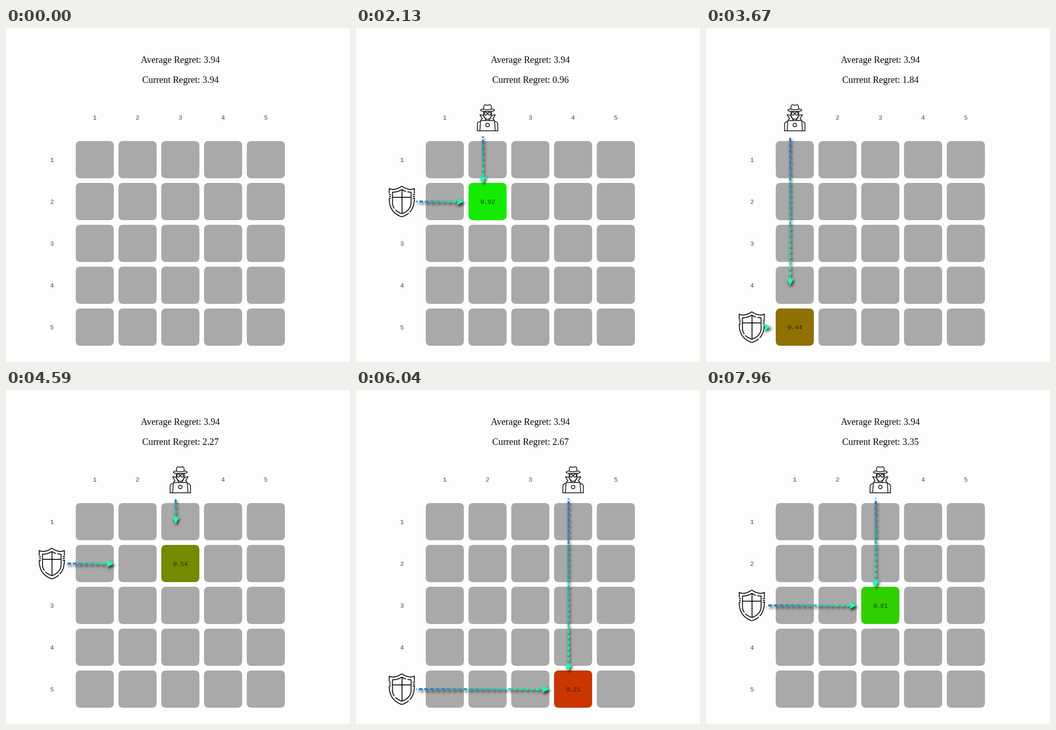
Recreate the animation shown at these times as a matplotlib script. Size 740 by 718 pixels, loop 8000 ms.

```python
import numpy as np
import matplotlib.pyplot as plt
from matplotlib.animation import FuncAnimation
from matplotlib.collections import LineCollection
from matplotlib.patches import Circle, FancyBboxPatch, PathPatch, Polygon
from matplotlib.path import Path
from matplotlib.transforms import Affine2D

W, H, DPI = 740, 718, 100
PX = 72 / DPI
LOOP, STEP = 8000, 40
BG, GREY, INK = "#fdfdfe", "#a9a9a9", "#0a0a04"

# row, column, payoff, regret after the round
ROUNDS = [(4, 5, 0.62, 0.49), (2, 2, 0.92, 0.96), (3, 5, 0.83, 1.41),
          (5, 1, 0.44, 1.84), (2, 3, 0.54, 2.27), (5, 4, 0.21, 2.67),
          (4, 2, 0.25, 3.02), (3, 3, 0.81, 3.35)]
FIRST, PERIOD = 274, 1016
DRAW = 500
START_REGRET = 3.94

TAIL = np.array([27, 118, 204]) / 255
TIP = np.array([30, 253, 170]) / 255
DASH, GAP, DASH_SPEED = 8, 4, 8
HEAD = np.array([(-8, -8), (8, 0), (-8, 8), (-5, 0)])

fig = plt.figure(figsize=(W / DPI, H / DPI), dpi=DPI, facecolor=BG)
ax = fig.add_axes([0, 0, 1, 1])


def col_x(c):
    return 99 + 92 * c


def row_y(r):
    return 193 + 90 * r


def label(x, y, text, font="Liberation Mono", size=13.33, alpha=0.75):
    return ax.text(x, y, text, family=font, fontsize=size * PX, color=INK,
                   alpha=alpha, ha="center", va="baseline", zorder=3)


def heading(y, text):
    return label(375, y, text, "Liberation Serif", 20, 1)


def parse(spec):
    """Turn 'M x y L x y Q ... C ...' into a Path."""
    codes = {"M": (Path.MOVETO, 1), "L": (Path.LINETO, 1),
             "Q": (Path.CURVE3, 2), "C": (Path.CURVE4, 3)}
    words, verts, out, i = spec.split(), [], [], 0
    while i < len(words):
        code, n = codes[words[i]]
        nums = [float(w) for w in words[i + 1:i + 1 + 2 * n]]
        verts += list(zip(nums[::2], nums[1::2]))
        out += [code] * n
        i += 1 + 2 * n
    return Path(verts, out)


class Icon:
    def __init__(self, width):
        self.shift = Affine2D()
        self.width = width
        self.parts = []

    def add(self, patch):
        patch.set(transform=self.shift + ax.transData, fill=False,
                  edgecolor=INK, linewidth=self.width * PX, zorder=4)
        patch.set_capstyle("butt")
        patch.set_joinstyle("round")
        ax.add_patch(patch)
        self.parts.append(patch)

    def line(self, spec, mirror=False):
        path = parse(spec)
        self.add(PathPatch(path))
        if mirror:
            self.add(PathPatch(path.transformed(Affine2D().scale(-1, 1))))

    def ring(self, x, y, r):
        self.add(Circle((x, y), r))

    def place(self, x, y):
        self.shift.clear().translate(x, y)

    def show(self, on):
        for p in self.parts:
            p.set_visible(on)


def make_shield():
    s = Icon(1.9)
    s.line("M -27 -17 L -27 -28 C -20 -24 -10 -26 0 -33", True)
    for y in (-15.5, -11.5, -7.5):
        s.line(f"M -28 {y} L -23.5 {y}", True)
    s.line("M -27 -6 C -27 14 -18 27 0 33")
    s.line("M 27 -6 C 27 7 23 17 17 23")
    s.line("M 15 25 Q 8 31 0 33")
    s.line("M 0 -26 Q -8 -20 -20 -20 L -20 3 Q -20 10 -16 15")
    s.line("M -14 18 Q -7 24 0 26")
    s.line("M 0 -26 Q 4 -23 9 -21.5")
    s.line("M 12 -20.8 L 20 -20 L 20 3 C 20 14 11 23 0 26")
    s.line("M 0 -26 L 0 26")
    s.line("M -20 -9 L 20 -9")
    return s


def make_spy():
    s = Icon(1.6)
    s.line("M -8.5 -18 L -8 -24 C -7.5 -28 -5 -28.5 -3 -27.5 Q 0 -26.5 3 "
           "-27.5 C 5 -28.5 7.5 -28 8 -24 L 8.5 -18")
    s.line("M -8.5 -19 C -17 -18 -17 -14.5 -9 -14 Q 0 -13 9 -14 "
           "C 17 -14.5 17 -18 8.5 -19")
    s.line("M -8.5 -18.5 Q 0 -16 8.5 -18.5")
    s.line("M -8.5 -13.5 L -8.5 -6 C -8 0 -4 3 0 3.5", True)
    s.ring(-4.2, -9, 3.2)
    s.ring(4.2, -9, 3.2)
    s.line("M -1 -9.5 L 1 -9.5")
    s.line("M -8.5 -5 L -16.5 -6.5 L -11.5 2 M -8 -4 L -3 6", True)
    s.line("M -11 1.5 L -14.5 5 M -16 8 Q -22 9 -22 14 L -22 27.5", True)
    s.line("M -16.5 27.5 L -15 6 L 15 6 L 16.5 27.5")
    s.line("M -22.8 27.5 L 22.8 27.5")
    s.ring(0, 15.5, 3.8)
    return s


U = np.arange(-24, 400) + 0.5
V = np.arange(-20, 20) + 0.5


def blur_matrix(n, sigma=3):
    d = np.subtract.outer(np.arange(n), np.arange(n))
    return np.exp(-d**2 / (2 * sigma**2)) / (sigma * np.sqrt(2 * np.pi))


BLUR_U, BLUR_V = blur_matrix(U.size), blur_matrix(V.size)


class Arrow:
    """Dashed arrow with a soft shadow, growing from a fixed start."""

    def __init__(self, vertical):
        self.vertical = vertical
        self.shadow = ax.imshow(np.zeros((2, 2, 4)), zorder=5, aspect="auto",
                                interpolation="nearest")
        self.dashes = LineCollection([], linewidths=4 * PX, zorder=6,
                                     capstyle="butt")
        ax.add_collection(self.dashes)
        self.head = ax.add_patch(Polygon(HEAD, facecolor=TIP, linewidth=0,
                                         zorder=7))

    def show(self, on):
        for a in (self.shadow, self.dashes, self.head):
            a.set_visible(on)

    def to_stage(self, pts, x, y):
        pts = np.asarray(pts, float)
        return (pts[..., ::-1] if self.vertical else pts) + (x, y)

    def draw(self, x, y, end, offset):
        starts = np.arange(offset - DASH - GAP, end, DASH + GAP)
        spans = [(max(a, 0), min(a + DASH, end)) for a in starts]
        spans = [(a, b) for a, b in spans if b > a]
        mids = [(a + b) / 2 / end for a, b in spans]
        self.dashes.set_segments(
            [self.to_stage([(a, 0), (b, 0)], x, y) for a, b in spans])
        self.dashes.set_color([TAIL + (TIP - TAIL) * m for m in mids])
        self.head.set_xy(self.to_stage(HEAD + (end, 0), x, y))
        self.draw_shadow(x + 2, y + 4, end, offset)

    def draw_shadow(self, x, y, end, offset):
        on = ((U - offset) % (DASH + GAP) < DASH) & (U > 0) & (U < end)
        side, r = np.abs(V)[:, None], (U - end)[None, :]
        head = ((np.abs(r) <= 8) & (side <= (8 - r) / 2)
                & (side >= (-5 - r) * 8 / 3))
        mask = ((side < 2) & on[None, :]) | head
        soft = BLUR_V @ mask.astype(float) @ BLUR_U
        if self.vertical:
            soft = soft.T
        rgba = np.zeros(soft.shape + (4,))
        rgba[..., 3] = np.clip(soft * 0.8, 0, 1)
        self.shadow.set_data(rgba)
        h, w = soft.shape
        left, top = (x - 20, y - 24) if self.vertical else (x - 24, y - 20)
        self.shadow.set_extent((left, left + w, top + h, top))


def ease(x):
    """Cubic bezier (0.58, 0, 0.42, 1)."""
    s = np.linspace(0, 1, 400)
    bx = 3 * (1 - s)**2 * s * 0.58 + 3 * (1 - s) * s**2 * 0.42 + s**3
    return float(np.interp(x, bx, 3 * (1 - s) * s**2 + s**3))


cells, row_labels, col_labels = {}, {}, {}
for k in range(1, 6):
    col_labels[k] = label(col_x(k) - 1, 197, str(k))
    row_labels[k] = label(98.5, row_y(k) + 4.5, str(k))
    for c in range(1, 6):
        cells[k, c] = ax.add_patch(FancyBboxPatch(
            (col_x(c) - 41, row_y(k) - 40), 82, 80, linewidth=0,
            boxstyle="round,pad=0,rounding_size=10", facecolor=GREY))

heading(75, f"Average Regret: {START_REGRET}")
regret = heading(118, "")
payoff = label(0, 0, "")
shield, spy = make_shield(), make_spy()
across, down = Arrow(False), Arrow(True)

ax.set_xlim(0, W)
ax.set_ylim(H, 0)
ax.axis("off")


def update(i):
    t = i * STEP + 30
    n = int((t - FIRST) // PERIOD)
    active = n >= 0
    row, col, value, total = ROUNDS[n] if active else (0, 0, 0, START_REGRET)

    for cell in cells.values():
        cell.set_facecolor(GREY)
    for k in range(1, 6):
        row_labels[k].set_visible(k != row)
        col_labels[k].set_visible(k != col)
    for part in (shield, spy, across, down):
        part.show(active)
    payoff.set_visible(active)
    regret.set_text(f"Current Regret: {total:.2f}")
    if not active:
        return []

    x, y = col_x(col), row_y(row)
    cells[row, col].set_facecolor((1 - value, value, 0))
    payoff.set_text(f"{value:.2f}")
    payoff.set_position((x, y + 4.5))
    shield.place(98.5, y)
    spy.place(x, 193)

    age = t - FIRST - n * PERIOD
    grown = ease(min(age / DRAW, 1))
    offset = DASH_SPEED * age / 1000
    across.draw(129.5, y, max((x - 188.5) * grown, 0.1), offset)
    down.draw(x - 10, 233, max((y - 280) * grown, 0.1), offset)
    return []


anim = FuncAnimation(fig, update, frames=LOOP // STEP, interval=STEP,
                     init_func=lambda: update(0), repeat=True, repeat_delay=0,
                     blit=False)
plt.show()
```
^^^^^^^^
▶ **EXERCISE PROMPT**
Pull out each line of the listing that holds the string "soft".

▶ **ANSWER BOX**
    """Dashed arrow with a soft shadow, growing from a fixed start."""
        soft = BLUR_V @ mask.astype(float) @ BLUR_U
            soft = soft.T
        rgba = np.zeros(soft.shape + (4,))
        rgba[..., 3] = np.clip(soft * 0.8, 0, 1)
        h, w = soft.shape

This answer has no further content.